Monday, November 2, 2015

When Will They Fire Yiannis Stournaras?

If the greatest problem of the Greek judicial system was/is one of secretarial support, that problem has now been relieved by the decision to promote 28 former Finance Ministry cleaners to secretarial posts in the Greek judicial system.

I am not trying to be cute here. There may be very good reasons for promoting the above 28 former cleaners. There are always two sides to everything and, regrettably, I don't know the other side.

However, there is an issue of personnel decisions or rather: on what grounds are people moved into public positions and/or removed from them. I have been reading that SYRIZA is making appointments on the same old crony basis as previous governments had done. Meritocracy does not seem to be a priority of theirs.

The most worrisome aspect is not the people they hire but, instead, the people they fire. Katerina Savvaidou, head of the General Secretariat of Public Revenue, was fired for the simple reason that she refused to resign. She should have resigned, in the eyes of the government, because of a breach of duty. She may well have committed a breach of duty but, in order to determine that, there would have to be a court's judgment instead of a politician's decision.

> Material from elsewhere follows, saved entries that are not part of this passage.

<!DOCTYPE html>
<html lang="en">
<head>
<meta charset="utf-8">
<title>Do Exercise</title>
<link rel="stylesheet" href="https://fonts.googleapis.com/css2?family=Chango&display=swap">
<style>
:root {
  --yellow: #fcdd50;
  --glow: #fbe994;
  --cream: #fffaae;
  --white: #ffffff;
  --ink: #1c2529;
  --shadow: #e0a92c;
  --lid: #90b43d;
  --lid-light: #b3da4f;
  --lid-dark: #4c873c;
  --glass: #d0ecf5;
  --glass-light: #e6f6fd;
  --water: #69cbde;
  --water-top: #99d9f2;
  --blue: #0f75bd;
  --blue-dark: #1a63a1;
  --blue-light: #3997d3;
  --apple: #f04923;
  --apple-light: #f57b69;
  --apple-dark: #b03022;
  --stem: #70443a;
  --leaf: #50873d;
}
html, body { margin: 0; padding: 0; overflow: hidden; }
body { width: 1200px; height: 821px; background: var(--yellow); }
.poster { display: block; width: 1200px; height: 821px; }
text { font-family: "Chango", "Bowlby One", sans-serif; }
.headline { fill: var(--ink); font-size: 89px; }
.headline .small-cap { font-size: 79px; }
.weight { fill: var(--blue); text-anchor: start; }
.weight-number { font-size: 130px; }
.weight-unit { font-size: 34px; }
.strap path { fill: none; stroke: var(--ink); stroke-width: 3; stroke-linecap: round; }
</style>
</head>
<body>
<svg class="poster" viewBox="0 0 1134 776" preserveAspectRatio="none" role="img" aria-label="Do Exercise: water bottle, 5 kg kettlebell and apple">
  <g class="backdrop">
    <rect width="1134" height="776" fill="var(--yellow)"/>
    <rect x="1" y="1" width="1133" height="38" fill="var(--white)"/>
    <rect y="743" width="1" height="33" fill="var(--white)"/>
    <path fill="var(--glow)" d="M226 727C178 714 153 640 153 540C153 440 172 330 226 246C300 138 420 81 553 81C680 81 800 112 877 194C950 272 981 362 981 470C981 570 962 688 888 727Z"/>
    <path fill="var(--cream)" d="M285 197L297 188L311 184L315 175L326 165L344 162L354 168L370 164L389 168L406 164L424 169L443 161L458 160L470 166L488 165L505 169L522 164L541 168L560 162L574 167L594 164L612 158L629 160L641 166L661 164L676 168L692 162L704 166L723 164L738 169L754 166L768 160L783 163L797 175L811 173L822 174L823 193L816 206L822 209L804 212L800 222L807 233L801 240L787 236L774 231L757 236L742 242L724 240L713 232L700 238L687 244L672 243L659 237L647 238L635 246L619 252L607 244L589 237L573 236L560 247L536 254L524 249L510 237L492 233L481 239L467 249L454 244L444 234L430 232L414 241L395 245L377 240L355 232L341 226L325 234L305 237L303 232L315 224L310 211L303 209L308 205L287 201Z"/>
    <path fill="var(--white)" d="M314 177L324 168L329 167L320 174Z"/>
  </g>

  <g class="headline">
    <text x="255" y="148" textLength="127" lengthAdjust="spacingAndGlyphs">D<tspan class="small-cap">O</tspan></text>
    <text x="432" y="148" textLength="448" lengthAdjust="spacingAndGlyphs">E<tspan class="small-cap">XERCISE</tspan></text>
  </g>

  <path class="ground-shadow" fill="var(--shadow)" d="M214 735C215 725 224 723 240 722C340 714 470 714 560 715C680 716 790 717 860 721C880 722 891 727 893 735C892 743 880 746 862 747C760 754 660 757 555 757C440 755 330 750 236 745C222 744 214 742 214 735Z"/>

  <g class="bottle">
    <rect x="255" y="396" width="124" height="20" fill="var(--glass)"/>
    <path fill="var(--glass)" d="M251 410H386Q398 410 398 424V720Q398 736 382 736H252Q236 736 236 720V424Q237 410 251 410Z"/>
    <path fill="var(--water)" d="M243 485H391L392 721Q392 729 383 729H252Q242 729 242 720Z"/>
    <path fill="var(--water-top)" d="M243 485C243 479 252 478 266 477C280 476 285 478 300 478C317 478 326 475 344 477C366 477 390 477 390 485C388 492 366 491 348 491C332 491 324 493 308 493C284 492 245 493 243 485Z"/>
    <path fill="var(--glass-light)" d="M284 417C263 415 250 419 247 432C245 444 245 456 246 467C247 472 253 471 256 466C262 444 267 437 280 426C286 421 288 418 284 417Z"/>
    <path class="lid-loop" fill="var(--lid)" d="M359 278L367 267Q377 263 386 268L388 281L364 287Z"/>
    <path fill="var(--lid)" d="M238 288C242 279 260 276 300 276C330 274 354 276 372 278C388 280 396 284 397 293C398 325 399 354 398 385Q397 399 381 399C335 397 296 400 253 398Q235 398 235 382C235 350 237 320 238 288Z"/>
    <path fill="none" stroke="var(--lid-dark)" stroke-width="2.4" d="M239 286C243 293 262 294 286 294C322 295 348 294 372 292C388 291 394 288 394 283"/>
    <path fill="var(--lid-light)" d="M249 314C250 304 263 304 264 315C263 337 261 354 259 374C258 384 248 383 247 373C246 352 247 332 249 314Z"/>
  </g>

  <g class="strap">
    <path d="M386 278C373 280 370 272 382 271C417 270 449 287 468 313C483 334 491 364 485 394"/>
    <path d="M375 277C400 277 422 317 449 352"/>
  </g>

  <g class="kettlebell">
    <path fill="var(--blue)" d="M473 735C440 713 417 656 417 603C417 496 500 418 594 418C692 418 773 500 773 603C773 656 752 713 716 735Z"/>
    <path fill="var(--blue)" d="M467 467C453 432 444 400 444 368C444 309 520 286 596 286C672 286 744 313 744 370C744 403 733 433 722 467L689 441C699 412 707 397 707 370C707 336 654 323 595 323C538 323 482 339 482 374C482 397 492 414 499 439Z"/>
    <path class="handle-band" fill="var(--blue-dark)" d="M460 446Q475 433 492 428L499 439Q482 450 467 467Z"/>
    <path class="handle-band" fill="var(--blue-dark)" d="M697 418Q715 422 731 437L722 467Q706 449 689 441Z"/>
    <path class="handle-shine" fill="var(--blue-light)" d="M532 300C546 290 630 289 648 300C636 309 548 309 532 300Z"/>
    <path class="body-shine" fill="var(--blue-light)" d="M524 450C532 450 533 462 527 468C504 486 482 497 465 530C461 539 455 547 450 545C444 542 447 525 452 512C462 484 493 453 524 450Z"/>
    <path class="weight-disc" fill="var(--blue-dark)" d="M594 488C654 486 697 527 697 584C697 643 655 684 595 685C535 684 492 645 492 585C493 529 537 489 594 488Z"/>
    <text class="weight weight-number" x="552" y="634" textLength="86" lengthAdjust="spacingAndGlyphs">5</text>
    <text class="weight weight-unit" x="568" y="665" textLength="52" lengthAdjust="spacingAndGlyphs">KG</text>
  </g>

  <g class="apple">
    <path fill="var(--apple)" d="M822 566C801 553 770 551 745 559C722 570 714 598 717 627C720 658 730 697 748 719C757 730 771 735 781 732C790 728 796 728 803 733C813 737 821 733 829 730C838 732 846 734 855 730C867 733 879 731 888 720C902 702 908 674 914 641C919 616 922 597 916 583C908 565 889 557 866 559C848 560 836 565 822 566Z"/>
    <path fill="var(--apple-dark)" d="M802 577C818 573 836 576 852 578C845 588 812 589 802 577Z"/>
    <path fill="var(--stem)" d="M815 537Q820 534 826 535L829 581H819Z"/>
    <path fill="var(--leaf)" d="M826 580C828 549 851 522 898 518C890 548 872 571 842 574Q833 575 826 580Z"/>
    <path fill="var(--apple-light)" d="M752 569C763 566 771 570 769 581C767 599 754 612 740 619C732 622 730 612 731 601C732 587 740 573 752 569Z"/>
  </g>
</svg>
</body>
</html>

Costas Botopoulos, Greece's Chief Securities Regulator, was asked by the government to resign. Again, there may be very justified reasons for doing that except that they are not apparent, not to mention transparent.

As I observe such developments, there is only one question which goes through my mind, namely:

When will they fire Yiannis Stournaras?


  1. I would guess that Mario Draghi has a strong opinion on that. I have said it before, populist governments can not live with strong institutions, and their argument is always the same "WE ARE ELECTED BY THE PEOPLE, YOU ARE NOT". However, being elected does not mean you can break or bend the laws as you wish.

  2. Could anyone believe that ninety percent of state hospital directors are objectively incompetent and must urgently be replaced by “better” officers, subject to selection by a “special committee”? IMHO this is a kind of political interference in public function that doesn’t fit in modern democratic Europe.

    Most state hospital directors to go after failing

    eKath> A number of state hospital managers will be removed from their positions in November after failing to pass an evaluation process, the government said on Friday.

    eKath> Alternate Health Minister Pavlos Polakis said the government has received the results of the assessments and will be seeking to replace most of the hospital managers in the next few weeks.

    eKath> “The vast majority will leave based on the marks they got,” he said. Kathimerini understands that around 10 percent of officials will remain in their positions after being deemed to have done at least satisfactory jobs.
    eKath> Caretaker administrators will be installed at hospitals where the managers will be removed while the government invites applications for the vacancies and a special committee assesses the candidates. The process of appointing new hospital directors is expected to take around three months.

  3. Mr Botopoulos resigned the day after. Apparently this has not been published in the eKathimerini English online version, but it was in greekreporter.

    These cases are rapidly accumulating.